Demand for skilled workers continues to rise / Make available more master’s degree courses:

The demand for skilled labor grows at all skill levels, however it particularly concerns master’s graduates. 70 per cent of the companies surveyed already face problems in finding qualified master’s or Ph.D. graduates. Therefore, a sufficient number of master degree courses should be made available beyond the bachelor courses so that more students can learn further.

Dual study programs to expand:

The study identifies a need for action in assuring that students are constantly and permeably qualified starting from a computer science diploma course up towards the master’s degree. Therefore, there should be more vocational courses of study available leading to bachelor and master degrees.

Better match between course contents and practical requirements needed:

There is a mismatch between the requirements of the companies and the qualifications of the applicants. Graduates often lack key competences such as project management; in addition they lack practical experience and soft skills such as communication and social skills. A lack of economic and technical expertise is also emphasized. 70 per cent of the companies surveyed indicate that applicants lack the combination of IT and business know-how.

Dr. Thomas Kamps, managing director of conweaver GmbH, Darmstadt, formulates the requirements for tomorrow’s specialists as follows: “The desired employee of the future would look like this - on one the side he has had an outstanding technical training, on the other side he is very communicative and socially well integrated and at best can also sell our products well”.

Dr. Roland Lentz, Head of the division Innovation and Environment of the Darmstadt Chamber of Trade and Commerce, notes: “The specialists of tomorrow do not only require knowledge of computer science, mathematics and programming, but they also must be talented to understand others and have an intercultural understanding in general. These qualities we certainly have to develop in the university and in further advanced educational programs”.
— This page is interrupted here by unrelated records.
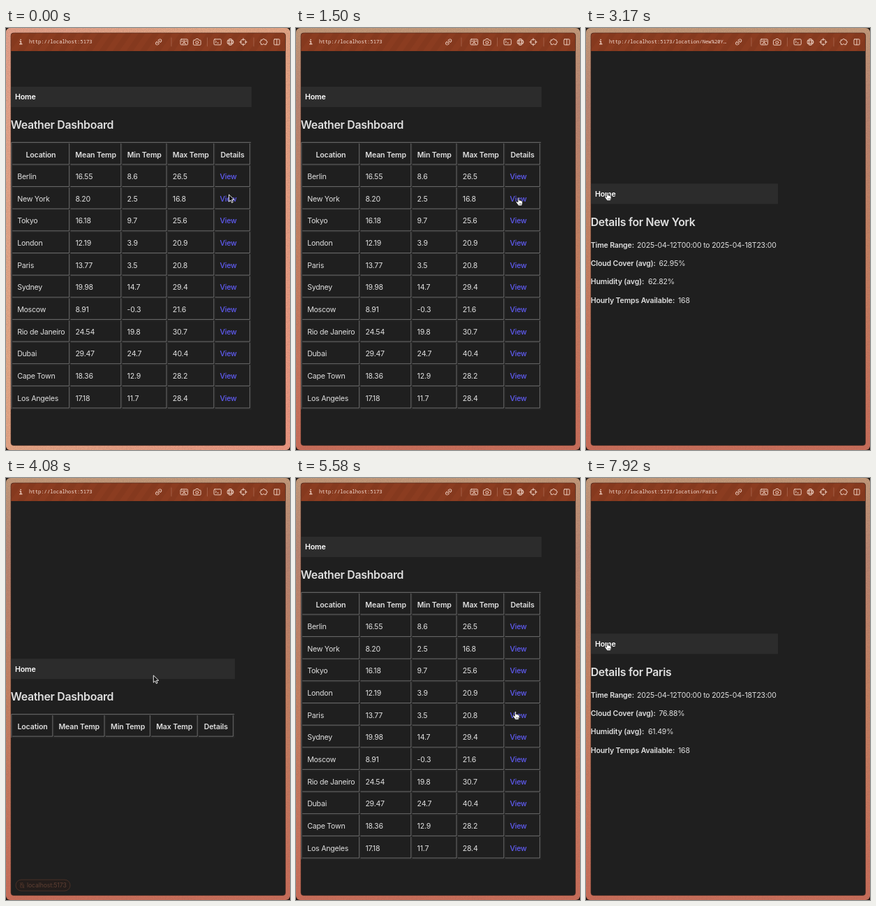
Animation, 407 px wide and 603 px high, one loop 8 s. Source, as an HTML page:

```html
<!DOCTYPE html>
<html lang="en">
<head>
<meta charset="utf-8">
<title>Weather Dashboard</title>
<style>
  html, body { margin: 0; width: 100%; height: 100%; overflow: hidden; background: #161210; }
  svg { display: block; width: 407px; height: 603px; }
  text { font-family: Inter, "Open Sans", sans-serif; font-size: 10.56px; fill: #e0e0e0; letter-spacing: -.02em; white-space: pre; }
  .bold { font-weight: 600; letter-spacing: -.012em; }
  .title { font-size: 15.84px; font-weight: 600; letter-spacing: -.018em; }
  .home { fill: #fff; }
  .link { fill: #605cf5; font-weight: 500; }
  .url { font: 7.2px "Noto Sans Mono", "DejaVu Sans Mono", monospace; letter-spacing: 0; fill: #f5ddd3; }
  .status text { font-size: 8.6px; letter-spacing: -.01em; fill: #a5634a; }
  .status rect, .status path { fill: none; stroke: #8a4d37; stroke-width: .8; }
  .icons { fill: none; stroke: #f0d3c6; stroke-width: .95; stroke-linecap: round; stroke-linejoin: round; }
  .light { stroke: #808080; stroke-width: .8; fill: none; }
  .dark { stroke: #2b2b2b; stroke-width: .7; fill: none; }
</style>
</head>
<body>
<svg id="stage" viewBox="0 0 407 603">
  <defs>
    <linearGradient id="frame" x2="0" y2="1">
      <stop offset="0" stop-color="#c39a7a"/>
      <stop offset=".18" stop-color="#b98672"/>
      <stop offset=".5" stop-color="#c48263"/>
      <stop offset="1" stop-color="#c96d59"/>
    </linearGradient>
    <linearGradient id="glow" x2="1" y2="1">
      <stop offset="0" stop-color="#e3a08a"/>
      <stop offset=".4" stop-color="#e2a886"/>
      <stop offset="1" stop-color="#ea9580"/>
    </linearGradient>
    <pattern id="stripes" width="16" height="16" patternUnits="userSpaceOnUse" patternTransform="rotate(35)">
      <rect width="16" height="16" fill="#8b3c20"/>
      <rect width="8" height="16" fill="#85391e"/>
    </pattern>
    <filter id="grain" x="0" y="0" width="1" height="1">
      <feTurbulence type="fractalNoise" baseFrequency=".8" numOctaves="2" seed="4"/>
      <feColorMatrix values="0 0 0 0 .2  0 0 0 0 .1  0 0 0 0 .08  0 0 0 1.4 -.5"/>
    </filter>
    <clipPath id="window"><rect x="7" y="7" width="393.5" height="589.5" rx="4"/></clipPath>
  </defs>
  <rect width="407" height="603" rx="6" fill="url(#frame)"/>
  <rect id="bright" width="407" height="603" rx="6" fill="url(#glow)"/>
  <rect width="407" height="603" rx="6" filter="url(#grain)" opacity=".3"/>
  <g clip-path="url(#window)">
    <rect x="7" y="7" width="394" height="590" fill="#1f1f1f"/>
    <rect x="7" y="7" width="394" height="26" fill="url(#stripes)"/>
  </g>
  <rect x="7" y="7" width="393.5" height="589.5" rx="4" fill="none" stroke="#4a2a20" stroke-width=".6"/>
  <g class="icons">
    <path d="M20 18.8h1.3v4M19.6 22.9h3.4" stroke-width="1.2"/>
    <circle cx="21" cy="16.6" r=".4" stroke-width=".9"/>
    <g transform="translate(218.7 20) rotate(-45)">
      <path d="M-1 -2h-2a2 2 0 0 0 0 4h2M1 -2h2a2 2 0 0 1 0 4h-2M-2.2 0h4.4"/>
    </g>
    <path d="M237 14v12M288.5 14v12M355 14v12" stroke="#a9674e" stroke-width=".8"/>
    <rect x="250" y="16" width="10.5" height="8" rx="1.3"/>
    <circle cx="255.2" cy="19.2" r="1.3"/>
    <path d="M252.5 23a2.8 2 0 0 1 5.4 0M252 18v1.5M258.5 18v1.5"/>
    <path d="M269.5 17.3h1.8l1-1.8h3l1 1.8h1.8a1 1 0 0 1 1 1v5a1 1 0 0 1-1 1h-8.6a1 1 0 0 1-1-1v-5a1 1 0 0 1 1-1z"/>
    <circle cx="273.8" cy="20.6" r="1.9"/>
    <rect x="298" y="16" width="10.3" height="8" rx="1.2"/>
    <path d="M300 18.3l1.5 1.3-1.5 1.3M302.7 21.2h1.8"/>
    <circle cx="321.5" cy="20" r="4.4"/>
    <ellipse cx="321.5" cy="20" rx="2" ry="4.4"/>
    <path d="M317.6 18.3h7.8M317.6 21.7h7.8"/>
    <circle cx="340" cy="20" r="3.8"/>
    <path d="M340 14.8v3M340 22.2v3M334.8 20h3M342.2 20h3"/>
    <path d="M365.5 17h2.2a1.5 1.5 0 0 1 3 0h2.2v1.6a1.5 1.5 0 0 1 0 3v2.1h-2.3a1.4 1.4 0 0 0-2.7 0h-2.4v-2.1a1.5 1.5 0 0 1 0-3z"/>
    <rect x="384" y="16" width="8" height="8" rx="1"/>
    <path d="M388 16v8"/>
  </g>
  <text id="url" class="url" x="33" y="22.4"></text>
  <g id="pages"></g>
  <g id="statuses"></g>
  <path id="arrow" d="M0 0v10.2l2.4-2.2 1.7 3.7 1.7-.8-1.6-3.6h3.3z" fill="#151515" stroke="#fff" stroke-width=".9" stroke-linejoin="round"/>
  <g id="hand" fill="#fff" stroke="#111" stroke-width=".7" stroke-linejoin="round">
    <path d="M-1 .6a.9.9 0 0 1 1.8 0v3.2q1.4-.6 1.7.5 1.3-.5 1.6.6 1.5-.3 1.5 1V8q0 1.3-.9 2.6v.9h-5.3v-.8L-3.4 7q-.8-1.6.4-1.7.8 0 2 1.4z"/>
    <path d="M1.1 8v2M2.5 8v2M3.9 8v2" stroke-width=".5"/>
  </g>
</svg>
<script>
const LOOP = 8000, PITCH = 31.64;
const $ = id => document.getElementById(id);

const cities = [
  ["Berlin", "16.55", "8.6", "26.5"], ["New York", "8.20", "2.5", "16.8"],
  ["Tokyo", "16.18", "9.7", "25.6"], ["London", "12.19", "3.9", "20.9"],
  ["Paris", "13.77", "3.5", "20.8"], ["Sydney", "19.98", "14.7", "29.4"],
  ["Moscow", "8.91", "-0.3", "21.6"], ["Rio de Janeiro", "24.54", "19.8", "30.7"],
  ["Dubai", "29.47", "24.7", "40.4"], ["Cape Town", "18.36", "12.9", "28.2"],
  ["Los Angeles", "17.18", "11.7", "28.4"]
];
const headers = ["Location", "Mean Temp", "Min Temp", "Max Temp", "Details"];

const text = (x, middle, content, cls = "", extra = "") =>
  `<text x="${x}" y="${middle + 3.8}" class="${cls}" ${extra}>${content}</text>`;

const header = (top, width, title) =>
  `<rect x="7" y="${top}" width="${width}" height="29" fill="#2c2c2c"/>` +
  text(13, top + 14.6, "Home", "bold home") +
  text(6.7, top + 56.4, title, "title");

function dashboard(top, rightEdges, rows) {
  const lefts = [9.2, ...rightEdges.slice(0, -1).map(x => x + 1.8)];
  const right = rightEdges.at(-1) + 1.7, tableTop = top + 79.4;
  const bottom = tableTop + 1.7 + PITCH * (rows.length + 1);
  let out = header(top, right - 6.2, "Weather Dashboard") +
    `<path class="light" d="M7.8 ${bottom}V${tableTop}H${right}"/>` +
    `<path class="dark" d="M7.8 ${bottom}H${right}V${tableTop}"/>`;
  [headers, ...rows.map(r => [...r, "View"])].forEach((row, i) => {
    const y = tableTop + 1.4 + i * PITCH, end = y + PITCH - 1.5, middle = top + 96.7 + i * PITCH;
    row.forEach((label, c) => {
      const a = lefts[c], b = rightEdges[c];
      out += `<path class="dark" d="M${a} ${end}V${y}H${b}"/><path class="light" d="M${a} ${end}H${b}V${y}"/>`;
      out += i
        ? text(a + 7, middle, label, c == 4 ? "link" : "")
        : text((a + b) / 2, middle, label, "bold", 'text-anchor="middle"');
    });
  });
  return out;
}

function details(city, cloud, humidity) {
  const lines = [
    ["Time Range:", 73, "2025-04-12T00:00 to 2025-04-18T23:00"],
    ["Cloud Cover (avg):", 104.5, cloud],
    ["Humidity (avg):", 89, humidity],
    ["Hourly Temps Available:", 132, "168"]
  ];
  return header(222.4, 268, "Details for " + city) + lines.map(([label, x, value], i) =>
    text(6.7, 309.8 + i * 26.4, label, "bold") + text(x, 309.8 + i * 26.4, value)).join("");
}

const host = "localhost:5173";
const full = { body: dashboard(84, [90.6, 164.8, 230, 297.8, 349.4], cities), url: host, home: 98.6, rows: true };
const loading = { body: dashboard(258.2, [66.8, 141, 206.4, 274.2, 325.6], []), url: host, home: 272.8 };
const newYork = { body: details("New York", "62.95%", "62.82%"), url: host + "/location/New%20Y…", home: 237 };
const paris = { body: details("Paris", "76.88%", "61.49%"), url: host + "/location/Paris", home: 237 };

const schedule = [[0, full], [2080, newYork], [3750, loading], [4340, full], [6420, paris]];
const pages = [full, newYork, loading, paris];
$("pages").innerHTML = pages.map(p => `<g>${p.body}</g>`).join("");
pages.forEach((p, i) => p.node = $("pages").children[i]);

// Link hints: label, pill width, fade-in start, fade-out start
const statuses = [
  [host + "/location/New%20York", 160, 1780, 2130],
  [host, 78, 3400, 3860],
  [host + "/location/Paris", 133, 5850, 6460]
];
$("statuses").innerHTML = statuses.map(([label, width]) => `<g class="status">
  <rect x="14" y="574" width="${width}" height="16" rx="8" style="fill:#2a1c17"/>
  <path d="M20.6 581h4.8v4h-4.8zM21.6 581v-1.2a1.4 1.4 0 0 1 2.8 0M20 578l6 8"/>
  <text x="30" y="585.1">${label}</text></g>`).join("");

// Pointer path: time, x, y
const route = [
  [0, 319.5, 238], [850, 319.5, 238], [1250, 319, 242.4], [2300, 319, 242.4],
  [2980, 30.5, 235.2], [3720, 30.5, 235.2], [4080, 211.3, 282], [4450, 290, 318],
  [5150, 314.5, 333.8], [6720, 314.5, 333.4], [7480, 30.5, 235.2], [LOOP, 30.5, 235.2]
];

const clamp = v => Math.max(0, Math.min(1, v));
const ease = v => v * v * (3 - 2 * v);

function pointerAt(t) {
  const i = route.findIndex(p => p[0] > t);
  const [t0, x0, y0] = route[i - 1], [t1, x1, y1] = route[i];
  const k = ease((t - t0) / (t1 - t0));
  return [x0 + (x1 - x0) * k, y0 + (y1 - y0) * k];
}

function overLink(page, x, y) {
  if (x > 12 && x < 44 && Math.abs(y - page.home) < 5.5) return true;
  if (!page.rows || x < 306 || x > 331) return false;
  const row = Math.round((y - 180.7) / PITCH);
  return row > 0 && row <= cities.length && Math.abs(y - 180.7 - row * PITCH) < 5.5;
}

function draw(t) {
  const page = schedule.findLast(([start]) => start <= t)[1];
  pages.forEach(p => p.node.style.display = p === page ? "" : "none");
  $("url").textContent = "http://" + page.url;
  $("bright").style.opacity = 1 - clamp((t - 80) / 700);

  statuses.forEach(([, , start, end], i) => {
    const shown = Math.min(clamp((t - start) / 200), 1 - clamp((t - end) / 420));
    $("statuses").children[i].style.opacity = shown;
  });

  const [x, y] = pointerAt(t), hover = overLink(page, x, y);
  for (const [id, visible] of [["arrow", !hover], ["hand", hover]]) {
    $(id).style.display = visible ? "" : "none";
    $(id).setAttribute("transform", `translate(${x} ${y})`);
  }
}

const begin = performance.now();
function tick() {
  draw((performance.now() - begin) % LOOP);
  requestAnimationFrame(tick);
}
tick();
</script>
</body>
</html>
```
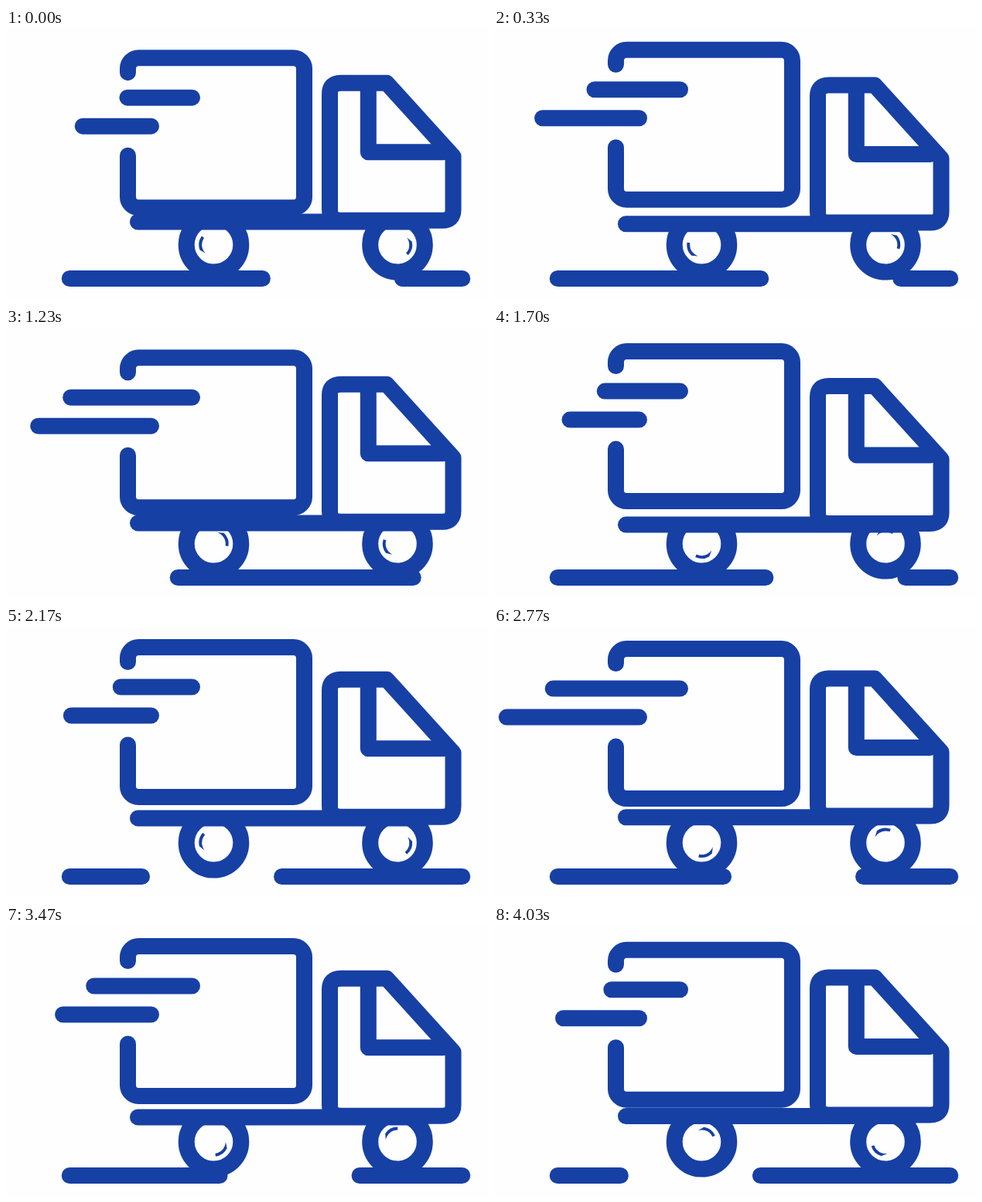
Write an HTML page that moves like this. It is 623 px wide and 351 px high and loops after 4060 ms.

```html
<!DOCTYPE html>
<html lang="en">
<head>
<meta charset="utf-8">
<title>Delivery truck</title>
<style>
  html, body { margin: 0; width: 100%; height: 100%; overflow: hidden; background: #fefefe; }
  svg { display: block; width: 100%; height: 100%; }
  .line { fill: none; stroke: #1740a5; stroke-width: 21; stroke-linecap: round; stroke-linejoin: round; }
  .shine { fill: #1740a5; }
</style>
</head>
<body>
<svg viewBox="0 0 623 351">
  <defs>
    <clipPath id="below"><rect y="251" width="623" height="100"/></clipPath>
    <path id="glint" d="M15.5 11.3A19.2 19.2 0 0 0 18 -6.6L10.8 -11Q13.5 -8 14.6 -4.5A15.3 15.3 0 0 1 12.4 9Z"/>
  </defs>

  <path id="road" class="line" d="M82.3 324.5H589.7" stroke-dasharray="304 181"/>

  <g class="line" clip-path="url(#below)">
    <circle cx="268.5" cy="280.8" r="35.3"/>
    <circle cx="506" cy="280.8" r="35.3"/>
  </g>
  <use id="rearGlint" class="shine" href="#glint"/>
  <use id="frontGlint" class="shine" href="#glint"/>

  <!-- Both groups are drawn with their top edge at y = 0 -->
  <g id="cab" class="line">
    <path d="M170.5 190.2H540"/>
    <path d="M432.5 10.5H492L578 105.5V174.5Q578 188.5 564 188.5H432.5Q418.5 188.5 418.5 174.5V24.5Q418.5 10.5 432.5 10.5Z"/>
    <path d="M468.3 13V100H564"/>
  </g>

  <g id="box" class="line">
    <path d="M157.5 29.5V24.5A14 14 0 0 1 171.5 10.5H371.5A14 14 0 0 1 385.5 24.5V190.5A14 14 0 0 1 371.5 204.5H171.5A14 14 0 0 1 157.5 190.5V137"/>
    <path id="upperStreak"/>
    <path id="lowerStreak"/>
  </g>
</svg>
<script>
  const LOOP = 4060;
  const RESTART = 3914.6;   // the drive cycle begins again here
  const FPS = 30;
  const BOUNCE = 650, STREAK = 2000;

  const el = id => document.getElementById(id);
  const set = (id, name, value) => el(id).setAttribute(name, value);
  const wave = (mid, amp, period, t) => mid + amp * Math.cos(2 * Math.PI * t / period);

  function streak(id, left, right, y) {
    set(id, 'd', `M${left + 10.4} ${y}H${right}`);
  }

  function glint(id, x, angle) {
    set(id, 'transform', `translate(${x} 280.8) rotate(${angle})`);
  }

  function draw(time) {
    const frame = Math.floor((time % LOOP + 5) * FPS / 1000);
    const t = frame * 1000 / FPS % RESTART;

    set('box', 'transform', `translate(0 ${wave(22.8, 6.45, BOUNCE, t + 60)})`);
    set('cab', 'transform', `translate(0 ${wave(62, 4.66, BOUNCE, t + 190)})`);
    streak('upperStreak', wave(102.4, 44.5, STREAK, t + 40), 240.5, 62);
    streak('lowerStreak', wave(48.6, 44.5, STREAK, t + 140), 187.5, 99);

    glint('rearGlint', 268.5, 180 + t);
    glint('frontGlint', 506, 8 + t);
    set('road', 'stroke-dashoffset', (54.9 + 1.415 * t) % 485);
  }

  let start;
  function tick(now) {
    start ??= now;
    draw(Math.max(0, now - start));
    requestAnimationFrame(tick);
  }
  draw(0);
  requestAnimationFrame(tick);
</script>
</body>
</html>
```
Authors of this study are the Darmstadt Chamber of Trade and Commerce together with southern Hesse enterprise network IT FOR WORK, Fraunhofer Institute for Experimental Software Engineering in Kaiserslautern and the Saarland Computer Science Competence Center.

The results of the study will be discussed on 5 October 2011 in the Darmstadt Chamber of Trade and Commerce with representatives from science and economics of the Software-Cluster region starting at 5 pm. The discussion will be moderated by Alexander Schmitt of the Hessian Broadcasting (Hessischer Rundfunk).

Data source: Companies in the Software-Cluster region were asked to participate in an online survey between March and May 2011. 50 companies responded. The online survey was complemented by a written and telephone-based expert survey carried out among the partners of the Software-Cluster.